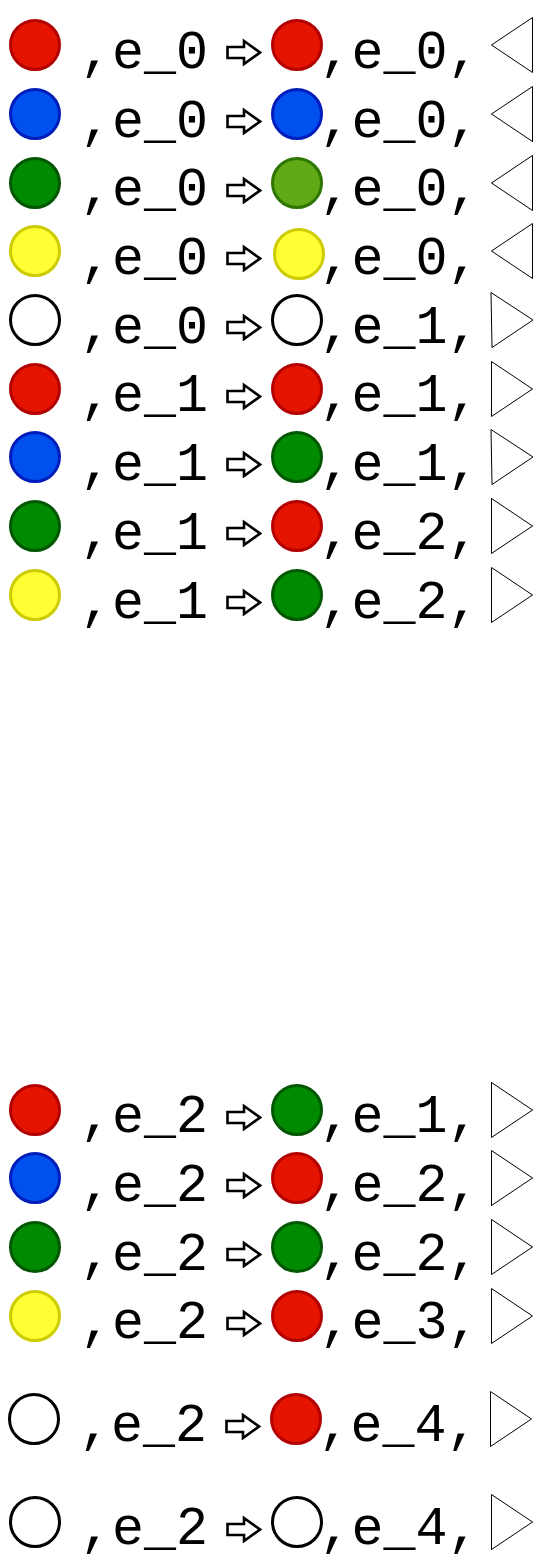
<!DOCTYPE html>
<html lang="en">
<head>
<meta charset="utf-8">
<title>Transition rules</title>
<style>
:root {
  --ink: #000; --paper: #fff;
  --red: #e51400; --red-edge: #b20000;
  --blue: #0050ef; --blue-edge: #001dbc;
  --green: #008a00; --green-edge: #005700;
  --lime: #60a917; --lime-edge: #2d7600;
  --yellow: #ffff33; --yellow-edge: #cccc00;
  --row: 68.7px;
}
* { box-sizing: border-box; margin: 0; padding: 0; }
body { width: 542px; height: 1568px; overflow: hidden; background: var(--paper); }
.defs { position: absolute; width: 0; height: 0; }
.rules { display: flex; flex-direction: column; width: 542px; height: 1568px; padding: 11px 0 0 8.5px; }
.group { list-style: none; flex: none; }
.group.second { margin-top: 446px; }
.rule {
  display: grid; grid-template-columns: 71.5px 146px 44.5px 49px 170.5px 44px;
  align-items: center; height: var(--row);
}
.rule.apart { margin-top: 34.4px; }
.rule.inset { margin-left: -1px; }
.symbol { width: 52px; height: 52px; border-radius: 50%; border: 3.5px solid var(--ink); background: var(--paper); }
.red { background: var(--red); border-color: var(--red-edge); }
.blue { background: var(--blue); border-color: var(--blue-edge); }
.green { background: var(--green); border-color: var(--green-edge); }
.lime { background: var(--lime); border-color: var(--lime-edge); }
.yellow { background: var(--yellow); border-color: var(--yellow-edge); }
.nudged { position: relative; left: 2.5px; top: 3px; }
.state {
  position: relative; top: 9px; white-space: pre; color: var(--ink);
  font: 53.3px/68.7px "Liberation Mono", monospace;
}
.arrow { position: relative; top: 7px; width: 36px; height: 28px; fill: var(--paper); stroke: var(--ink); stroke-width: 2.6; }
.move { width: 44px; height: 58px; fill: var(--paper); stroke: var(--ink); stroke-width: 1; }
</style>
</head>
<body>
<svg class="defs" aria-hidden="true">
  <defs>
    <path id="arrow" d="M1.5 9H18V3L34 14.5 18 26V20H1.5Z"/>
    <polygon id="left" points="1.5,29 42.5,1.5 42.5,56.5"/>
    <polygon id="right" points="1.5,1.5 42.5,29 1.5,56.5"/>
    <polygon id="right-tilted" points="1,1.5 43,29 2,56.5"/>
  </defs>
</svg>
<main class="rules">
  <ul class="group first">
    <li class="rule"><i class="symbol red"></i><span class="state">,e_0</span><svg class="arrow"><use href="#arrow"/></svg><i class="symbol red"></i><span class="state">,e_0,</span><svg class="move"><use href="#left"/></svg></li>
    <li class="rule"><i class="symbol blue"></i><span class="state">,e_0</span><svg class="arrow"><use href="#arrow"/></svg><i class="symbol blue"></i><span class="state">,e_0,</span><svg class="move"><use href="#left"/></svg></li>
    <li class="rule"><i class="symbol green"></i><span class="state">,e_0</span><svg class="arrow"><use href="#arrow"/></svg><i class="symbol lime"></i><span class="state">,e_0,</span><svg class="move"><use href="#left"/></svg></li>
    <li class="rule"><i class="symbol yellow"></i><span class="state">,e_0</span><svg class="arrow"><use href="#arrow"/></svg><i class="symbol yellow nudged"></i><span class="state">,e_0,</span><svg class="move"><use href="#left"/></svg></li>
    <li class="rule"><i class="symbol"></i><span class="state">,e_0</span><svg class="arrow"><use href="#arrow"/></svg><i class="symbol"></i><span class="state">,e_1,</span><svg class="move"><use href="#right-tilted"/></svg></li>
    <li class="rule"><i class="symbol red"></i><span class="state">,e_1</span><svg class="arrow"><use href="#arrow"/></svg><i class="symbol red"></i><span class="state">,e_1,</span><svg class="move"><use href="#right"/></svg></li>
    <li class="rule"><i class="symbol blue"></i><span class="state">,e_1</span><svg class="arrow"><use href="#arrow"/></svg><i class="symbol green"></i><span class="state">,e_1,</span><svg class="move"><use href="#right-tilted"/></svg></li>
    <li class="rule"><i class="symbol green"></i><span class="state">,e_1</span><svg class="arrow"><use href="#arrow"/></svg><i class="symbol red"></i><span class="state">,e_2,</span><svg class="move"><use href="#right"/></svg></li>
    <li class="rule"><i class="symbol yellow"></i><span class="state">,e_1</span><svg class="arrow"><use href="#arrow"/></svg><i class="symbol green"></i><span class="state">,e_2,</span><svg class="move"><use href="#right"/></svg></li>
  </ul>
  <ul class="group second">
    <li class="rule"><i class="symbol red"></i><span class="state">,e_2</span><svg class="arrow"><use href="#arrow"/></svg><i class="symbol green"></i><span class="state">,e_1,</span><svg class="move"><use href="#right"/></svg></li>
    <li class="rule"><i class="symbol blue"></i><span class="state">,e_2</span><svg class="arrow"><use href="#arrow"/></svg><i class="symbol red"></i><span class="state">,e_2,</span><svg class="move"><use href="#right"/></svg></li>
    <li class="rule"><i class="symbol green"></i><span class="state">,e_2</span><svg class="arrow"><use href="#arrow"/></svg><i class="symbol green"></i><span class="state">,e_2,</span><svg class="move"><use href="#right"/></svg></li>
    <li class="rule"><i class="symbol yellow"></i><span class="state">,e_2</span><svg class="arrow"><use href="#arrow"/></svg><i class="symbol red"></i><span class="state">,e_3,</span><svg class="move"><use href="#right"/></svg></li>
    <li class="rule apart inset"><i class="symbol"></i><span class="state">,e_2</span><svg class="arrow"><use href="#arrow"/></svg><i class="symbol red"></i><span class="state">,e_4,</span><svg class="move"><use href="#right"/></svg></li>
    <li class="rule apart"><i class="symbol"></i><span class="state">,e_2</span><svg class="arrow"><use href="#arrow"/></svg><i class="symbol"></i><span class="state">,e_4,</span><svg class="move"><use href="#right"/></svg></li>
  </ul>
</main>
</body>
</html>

---+---

* **How to complete this task**
From the listing above, repeat exactly the lines starting at the line that includes "52px; height: 52px;" and ending at the line that includes "var(--lime); border-color: var(--lime-edge);", with nothing outside that span.

* **Expected output**
.symbol { width: 52px; height: 52px; border-radius: 50%; border: 3.5px solid var(--ink); background: var(--paper); }
.red { background: var(--red); border-color: var(--red-edge); }
.blue { background: var(--blue); border-color: var(--blue-edge); }
.green { background: var(--green); border-color: var(--green-edge); }
.lime { background: var(--lime); border-color: var(--lime-edge); }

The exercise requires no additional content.